WhatsApps Payments Follow-Up
There was another angle to Paytm Vs WhatsApp debacle that I missed in my article last week. And that’s why NPCI allowed WhatsApp to launch, albeit limited beta, when certain UPI specifications were missing. Vijay Shekhar was quite adamant that he never got such a deal. That he had to comply with every little detail of UPI before launching for any user let alone 1M beta testers. He then went on to call Facebook manipulative and evil. And to put words in his mouth the modern day East India company. While a sprinkle of patriotism is nice the fact remains the Internet knows no boundaries. Unless you are of course China. And I am not sure India is willing to go that route. The country gained a lot from their Silicon Valley diaspora.
Part of Paytm’s success even has a lot to do with outside investments from Softbank and Alibaba. To Indian government’s credit, they refused to allow WhatsApp operate as a full fledge payment company. From ET Tech:
Last year, the messaging app, the largest in India, tried to partner with a private bank in the country to develop a digital wallet app to facilitate payments on its platform. That was when it ran into a reluctant Reserve Bank of India. The regulator was not ready to allow a foreign entity to enter India’s digital payments space, according to multiple stakeholders ET spoke with to piece together the story behind WhatsApp payments.

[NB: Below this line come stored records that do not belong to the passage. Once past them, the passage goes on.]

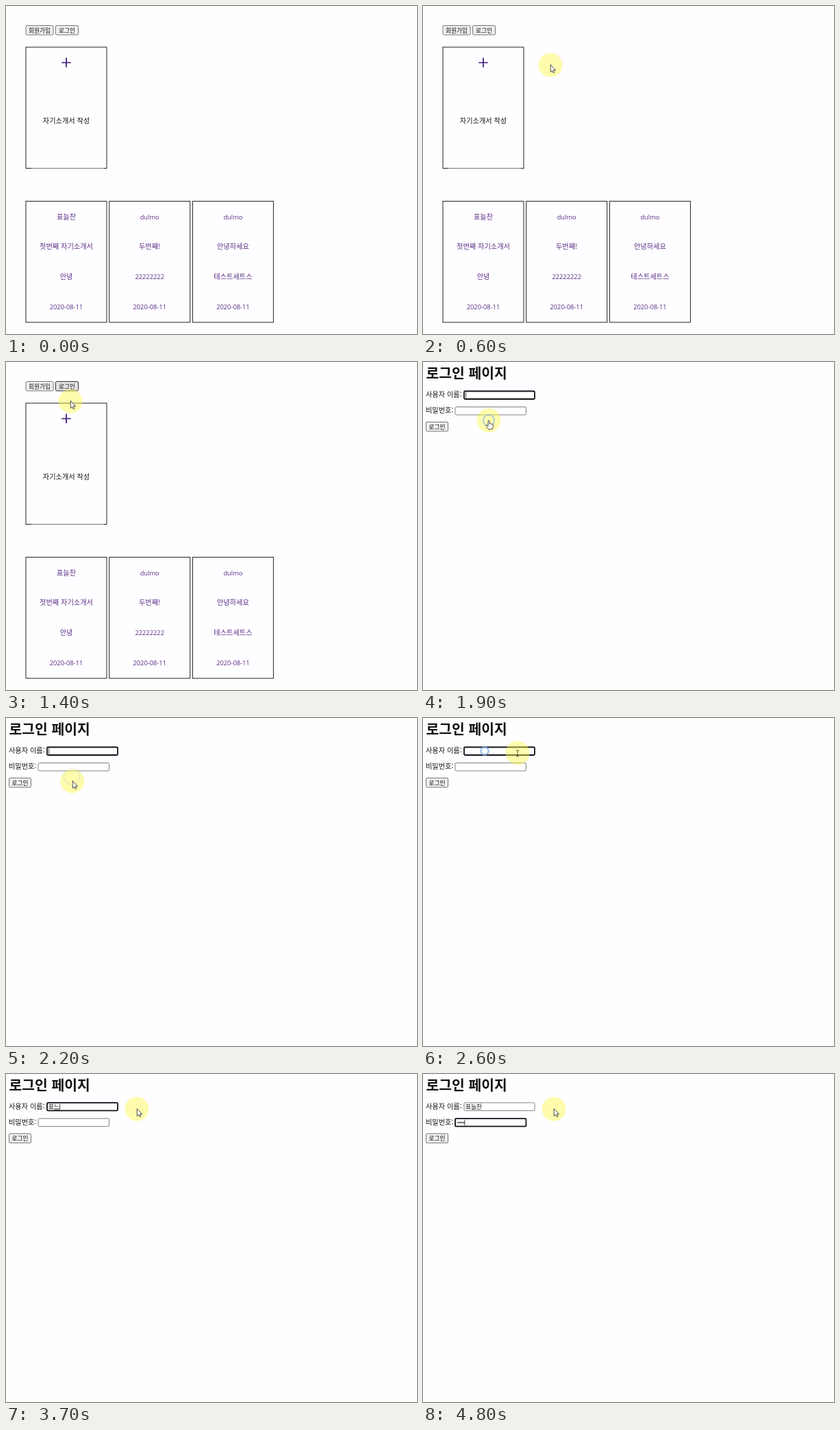
Recreate the animation shown at these times as an HTML page. Size 600 by 478 pixels, loop 5000 ms.

```html
<!DOCTYPE html>
<html lang="ko">
<meta charset="utf-8">
<title>로그인</title>
<style>
  html, body { margin: 0; width: 100%; height: 100%; overflow: hidden; background: #fefdff; }
  svg { display: block; }
  text { font: 10.2px "Noto Sans CJK KR", "Noto Sans CJK", sans-serif; fill: #111; }
  .mid { text-anchor: middle; }
  .link { fill: #5a2d85; }
  .latin { font: 9.3px "Open Sans", "Noto Sans", sans-serif; }
  .small { font-size: 8.7px; }
  h1, .title { font-size: 20.4px; font-weight: bold; }
  .card { fill: none; stroke: #222; }
  .button { fill: #efefef; stroke: #777; }
  .hover { fill: #e3e3e3; stroke: #333; }
  .field { fill: #fff; stroke: #808080; }
  .focus { stroke: #101018; stroke-width: 1.8; }
  .ink { stroke: #111; fill: none; }
</style>
<svg width="600" height="478" viewBox="0 0 600 478">
  <g id="home"></g>
  <g id="login">
    <text class="title" x="4.5" y="24">로그인 페이지</text>
    <g id="form">
      <text x="4" y="51.4">사용자 이름:</text>
      <text x="4" y="74.2">비밀번호:</text>
      <rect id="user" class="field" x="60" y="42.5" width="103" height="11.5" rx="1.5"/>
      <rect id="pass" class="field" x="47" y="65.5" width="103.5" height="11.5" rx="1.5"/>
      <text id="typed" class="small" x="62" y="51.6"></text>
      <path id="underline" class="ink" stroke-width=".8"/>
      <g id="dots"></g>
      <path id="caret" class="ink" stroke-width=".8"/>
    </g>
  </g>
  <g id="pointer">
    <circle r="17.5" fill="#fcf84a" opacity=".45"/>
  </g>
  <circle id="ring" fill="none" stroke="#82ade6" stroke-width="2.4"/>
  <g id="shapes" stroke="#222" stroke-width=".8" stroke-linejoin="round" fill="#fff">
    <path id="arrow" d="M.3-.5V10.3L2.7 8.1 4.2 11.5 5.8 10.8 4.4 7.6H7.5Z"/>
    <path id="hand" d="M-1 1Q0-1 1 1V5Q2.2 4 3 5.4 4.3 4.6 4.8 6 6.3 5.6 6.3 7.2V9.5L5 13H-.3L-3.8 8.2Q-4 6.5-2.5 7L-1 8.5Z"/>
    <path id="beam" fill="none" d="M-2-4Q0-4 0-3 0-4 2-4M0-3V4M-2 5Q0 5 0 4 0 5 2 5"/>
  </g>
</svg>
<script>
  const $ = id => document.getElementById(id);
  const show = (id, on) => $(id).style.display = on ? "" : "none";

  function add(parent, tag, attrs, label = "") {
    const el = document.createElementNS("http://www.w3.org/2000/svg", tag);
    for (const key in attrs) el.setAttribute(key, attrs[key]);
    el.textContent = label;
    return parent.appendChild(el);
  }

  function button(parent, x, y, width, label) {
    const box = add(parent, "rect", { class: "button", x, y, width, height: 13.5, rx: 1.5 });
    add(parent, "text", { class: "small mid", x: x + width / 2, y: y + 10.1 }, label);
    return box;
  }

  const card = (x, y) => add($("home"), "rect", { class: "card", x, y, width: 118, height: 176.5 });

  // Start page
  const home = $("home");
  button(home, 29, 28.5, 40, "회원가입");
  const loginButton = button(home, 72.5, 28.5, 33, "로그인");
  card(29, 60);
  add(home, "path", { d: "M37 236.5H143", stroke: "#777" });
  add(home, "path", { d: "M81.2 82.5H94.8M88 75.5V89.3", stroke: "#3a1878", "stroke-width": 1.7 });
  add(home, "text", { class: "mid", x: 88, y: 171.2 }, "자기소개서 작성");
  [
    ["표늘찬", "첫번째 자기소개서", "안녕"],
    ["dulmo", "두번째!", "22222222"],
    ["dulmo", "안녕하세요", "테스트세트스"]
  ].forEach((lines, i) => {
    card(29 + i * 121.7, 284.5);
    [...lines, "2020-08-11"].forEach((line, j) => {
      const latin = /^[\w-]+$/.test(line) ? " latin" : "";
      add(home, "text", { class: "mid link" + latin, x: 88 + i * 121.7, y: 310.5 + j * 43.9 }, line);
    });
  });

  // Login page
  button($("form"), 4.5, 87.5, 32, "로그인");
  const dots = [0, 1, 2, 3].map(i =>
    add($("dots"), "circle", { cx: 51.3 + i * 2.75, cy: 71.4, r: 1.05, fill: "#111" }));

  // Pointer positions, one per 100 ms from 400 ms on
  const track = [
    [276, 10], [232, 46], [186, 86], [146, 108], [117, 104], [105.5, 89],
    [104, 80], [99, 60], [95, 46], [93, 41], [94, 57], [95.5, 75],
    [96, 85], [96, 85], [96, 85], [96, 85], [96, 85], [96, 85],
    [97, 92], [95, 72], [91, 54], [90, 48], [138, 51], [191, 51]
  ];
  const clicks = [{ at: 16, x: 96, y: 85 }, { at: 25, x: 90, y: 48 }];
  const typing = ["ㅍ", "표", "푠", "표느", "표늘", "표늘ㅊ", "표늘차", "표늘찬"];

  function drawPointer(step) {
    show("pointer", step >= 4);
    show("shapes", step >= 4);
    const [x, y] = track[Math.max(0, Math.min(step - 4, track.length - 1))];
    for (const id of ["pointer", "shapes"]) $(id).setAttribute("transform", `translate(${x} ${y})`);
    const hand = step >= 15 && step <= 21, beam = step >= 23 && step <= 26;
    show("hand", hand);
    show("beam", beam);
    show("arrow", !hand && !beam);

    const click = clicks.find(c => step >= c.at && step < c.at + 7);
    show("ring", click);
    if (!click) return;
    const age = step - click.at, ring = $("ring");
    ring.setAttribute("cx", click.x);
    ring.setAttribute("cy", click.y);
    ring.setAttribute("r", 4.4 + 1.2 * age);
    ring.setAttribute("opacity", .9 * (1 - age / 7));
  }

  function drawForm(step) {
    const name = step < 34 ? "" : typing[Math.min(step - 34, typing.length - 1)];
    const inPass = step >= 43;
    const count = step < 46 ? 0 : [1, 3, 4][Math.min(step - 46, 2)];
    $("form").setAttribute("transform", `translate(0 ${step >= 34 ? -.6 : 0})`);
    $("typed").textContent = name;
    $("user").classList.toggle("focus", !inPass);
    $("pass").classList.toggle("focus", inPass);
    dots.forEach((dot, i) => dot.style.display = i < count ? "" : "none");

    const end = 62 + name.length * 8;
    show("underline", name && !inPass);
    $("underline").setAttribute("d", `M${end - 8} 52.8H${end}`);
    show("caret", step < 23 || step >= 28 && step < 32 || step >= 34);
    $("caret").setAttribute("d", inPass ? `M${49.8 + count * 2.75} 67.3V75.5` : `M${end + .6} 44.2V52.7`);
  }

  function frame(now) {
    const step = Math.floor(now % 5000 / 100);
    show("home", step < 18);
    show("login", step >= 18);
    loginButton.classList.toggle("hover", step >= 12 && step < 16);
    drawForm(step);
    drawPointer(step);
    requestAnimationFrame(frame);
  }
  frame(performance.now());
</script>
</html>
```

The fact that they are not operating as a wallet protects them from any legalities. This does not, however, explain why NPCI allowed them to launch without following full UPI specs. More importantly to create a walled garden of payments (iPhone only) when previously no one was allowed to do so. One reason could be the 270M user base. By courtesy of being the most dominant chat app in the country, WhatsApp has the ability to introduce UPI to a lot more people than any previous entrant had. Everyone else had to build their audiences from scratch. This is a typical example of demand controlling the supply. Only, in this case, it’s a regulator who controls the supply. Perhaps more importantly, a regulator willing to go lengths to make India a cashless society. You can’t say they had the wrong intentions.

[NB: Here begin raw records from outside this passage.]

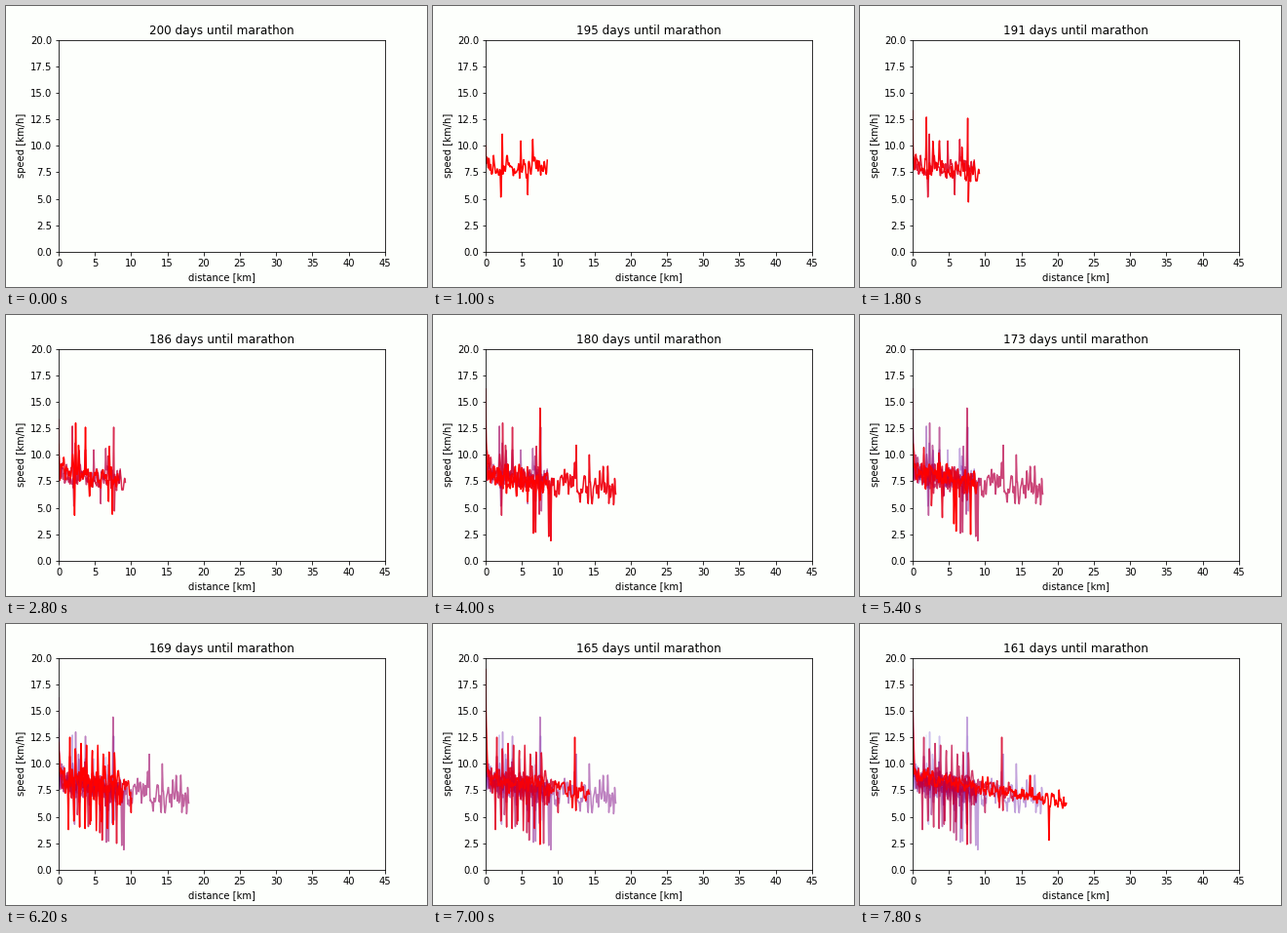
Recreate the animation shown at these times as a matplotlib script. Size 432x288 px, loop 8 s.

```python
import numpy as np
import matplotlib.pyplot as plt
from matplotlib.animation import FuncAnimation

DAYS = 200
FRAMES = 40
FADE = 33        # days until a run has vanished
STEP = 0.05      # km between samples
PAPER = "#fdfffc"

plt.rcParams["font.family"] = "DejaVu Sans"
fig, ax = plt.subplots(figsize=(6, 4), dpi=72, facecolor=PAPER)
fig.subplots_adjust(left=0.125, right=0.9, bottom=0.125, top=0.88)
ax.set_facecolor(PAPER)
ax.set_xlim(0, 45)
ax.set_ylim(0, 20)
ax.set_xticks(range(0, 46, 5))
ax.set_xlabel("distance [km]")
ax.set_ylabel("speed [km/h]")
title = ax.set_title("")

runs = []


def add_run(day, length, pace, start, spikes=(), noise=0.5, burst=1.2):
    """Noisy run from pace[0] to pace[1] km/h, with random bursts and (km, speed) spikes."""
    rng = np.random.default_rng(day)
    x = np.arange(0, length + STEP / 2, STEP)
    kernel = np.array([1, 2, 2, 1])
    wobble = np.convolve(rng.normal(size=x.size), kernel / np.linalg.norm(kernel), "same")
    y = np.interp(x, [0, length], pace) + noise * wobble
    y += (start - pace[0]) * np.exp(-x / 0.12)
    y[0] = start
    for km in np.arange(1, length, 0.8):
        km += rng.uniform(-0.3, 0.3)
        y += rng.normal(0, burst) * np.clip(1 - np.abs(x - km) / 0.12, 0, 1)
    for km, speed in spikes:
        y += (speed - y[round(km / STEP)]) * np.clip(1 - np.abs(x - km) / 0.1, 0, 1)
    line, = ax.plot(x, y, lw=1.5, visible=False)
    runs.append((day, line))


def sprints(first, gap, count):
    """Slow walk followed by a short sprint, repeated."""
    for k in range(count):
        km = first + gap * k
        yield km, 3.8 - 0.1 * (k % 4)
        yield km + 0.2, 12.5 - 0.15 * k


add_run(5, 8.5, (8.1, 8.0), 10, [(2.3, 11.1), (5.8, 5.4), (6.5, 10.6)])
add_run(8, 9.2, (8.1, 7.5), 13.3, [(1.9, 12.7), (7.6, 12.6), (7.7, 4.7)])
add_run(14, 8.3, (8.5, 7.6), 11,
        [(2.2, 4.3), (2.35, 13), (3.7, 12.6), (7.0, 10.8), (7.4, 4.4)])
add_run(18, 17.95, (8.2, 6.8), 16.2,
        [(6.6, 2.6), (6.9, 2.7), (7.5, 14.4), (8.7, 2.3), (9.0, 1.9),
         (12.5, 10.9), (14.3, 10)], noise=0.6)
add_run(20, 8.8, (8.4, 7.3), 10)
add_run(24, 8.5, (8.8, 7.6), 11, [(2.6, 5.2)])
add_run(27, 8.9, (8.8, 7.2), 11, [(5.7, 3.5), (6.0, 2.8), (8.0, 2.5)])
add_run(30, 10.05, (8.8, 7.6), 11.5, [(10.0, 5.4)])
add_run(31, 8.6, (8.6, 8.2), 12, sprints(1.35, 0.77, 9))
add_run(34, 14.3, (8.6, 7.4), 18.9, [(7.5, 2.4), (12.3, 12.5), (12.45, 5.6)],
        noise=0.4, burst=0.8)
add_run(39, 21.2, (8.9, 6.3), 12, [(16.2, 8.9), (18.8, 2.8)], noise=0.35, burst=0.6)


def update(i):
    title.set_text(f"{DAYS - i} days until marathon")
    for day, line in runs:
        line.set_visible(i >= day)
        t = min(max(i - day, 0) / FADE, 1)
        line.set_color((1 - t, 0, t, 1 - t))
    return [title] + [line for _, line in runs]


anim = FuncAnimation(fig, update, frames=FRAMES, interval=200, repeat=True,
                     repeat_delay=0, blit=False)
plt.show()
```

With that said Vijay Shekhar’s outburst is good for the long haul. Though it might not have stopped WhatsApp from rolling out the beta version the way they wanted to. It will put significant pressures on them and NPCI moving forward.
Uber to Sell Southeast Asia Unit to Grab
Uber is preparing to sell its Southeast Asia business to Singapore’s Grab in exchange for a sizable stake in the company, according to two sources with knowledge of the matter.
No deal has been reached yet, and the timing of any such deal is uncertain.
This is an interesting development but not a surprising one. Uber is at a point where they need to prove their worth. Not just as a company well run but also with numbers to push for an impending IPO. The company is no longer the default choice especially in countries outside the US. It’s Didi in China, Yandex in Russia, Careem in Pakistan and Middle-east, Grab in Southeast Asia and Ola in India. Even in US Lyft has gained significant market share away from them in 2017. So a deal to the tunes of Didi and Yandex makes perfect sense. I won’t be surprised if a similar deal comes up for Careem and Ola in near future.
Below remarks from Dara (Uber CEO) while talking to Goldman Sachs Technology and Internet Conference the week before suggest this is clearly part of the strategy. And not another bump on the road. From the same CNBC piece:
I think the team ran through an inventory of where we competed, and if we compete on let’s say even on a dollar-for-dollar basis against the local player, paying the same amount to drivers, collecting the same amount from riders, in general where we are now is, if both players are kind of spending equally we tend to win share. We’ve got a better brand, we’ve got better technology, better network, etc. Whatever it is, we tend to win share. There’s certain markets, China and Russia, where that wasn’t true. And if your only competitive advantage, or the only reason you can be in a market is because you can spend money, that’s not exactly a reasonable proposition.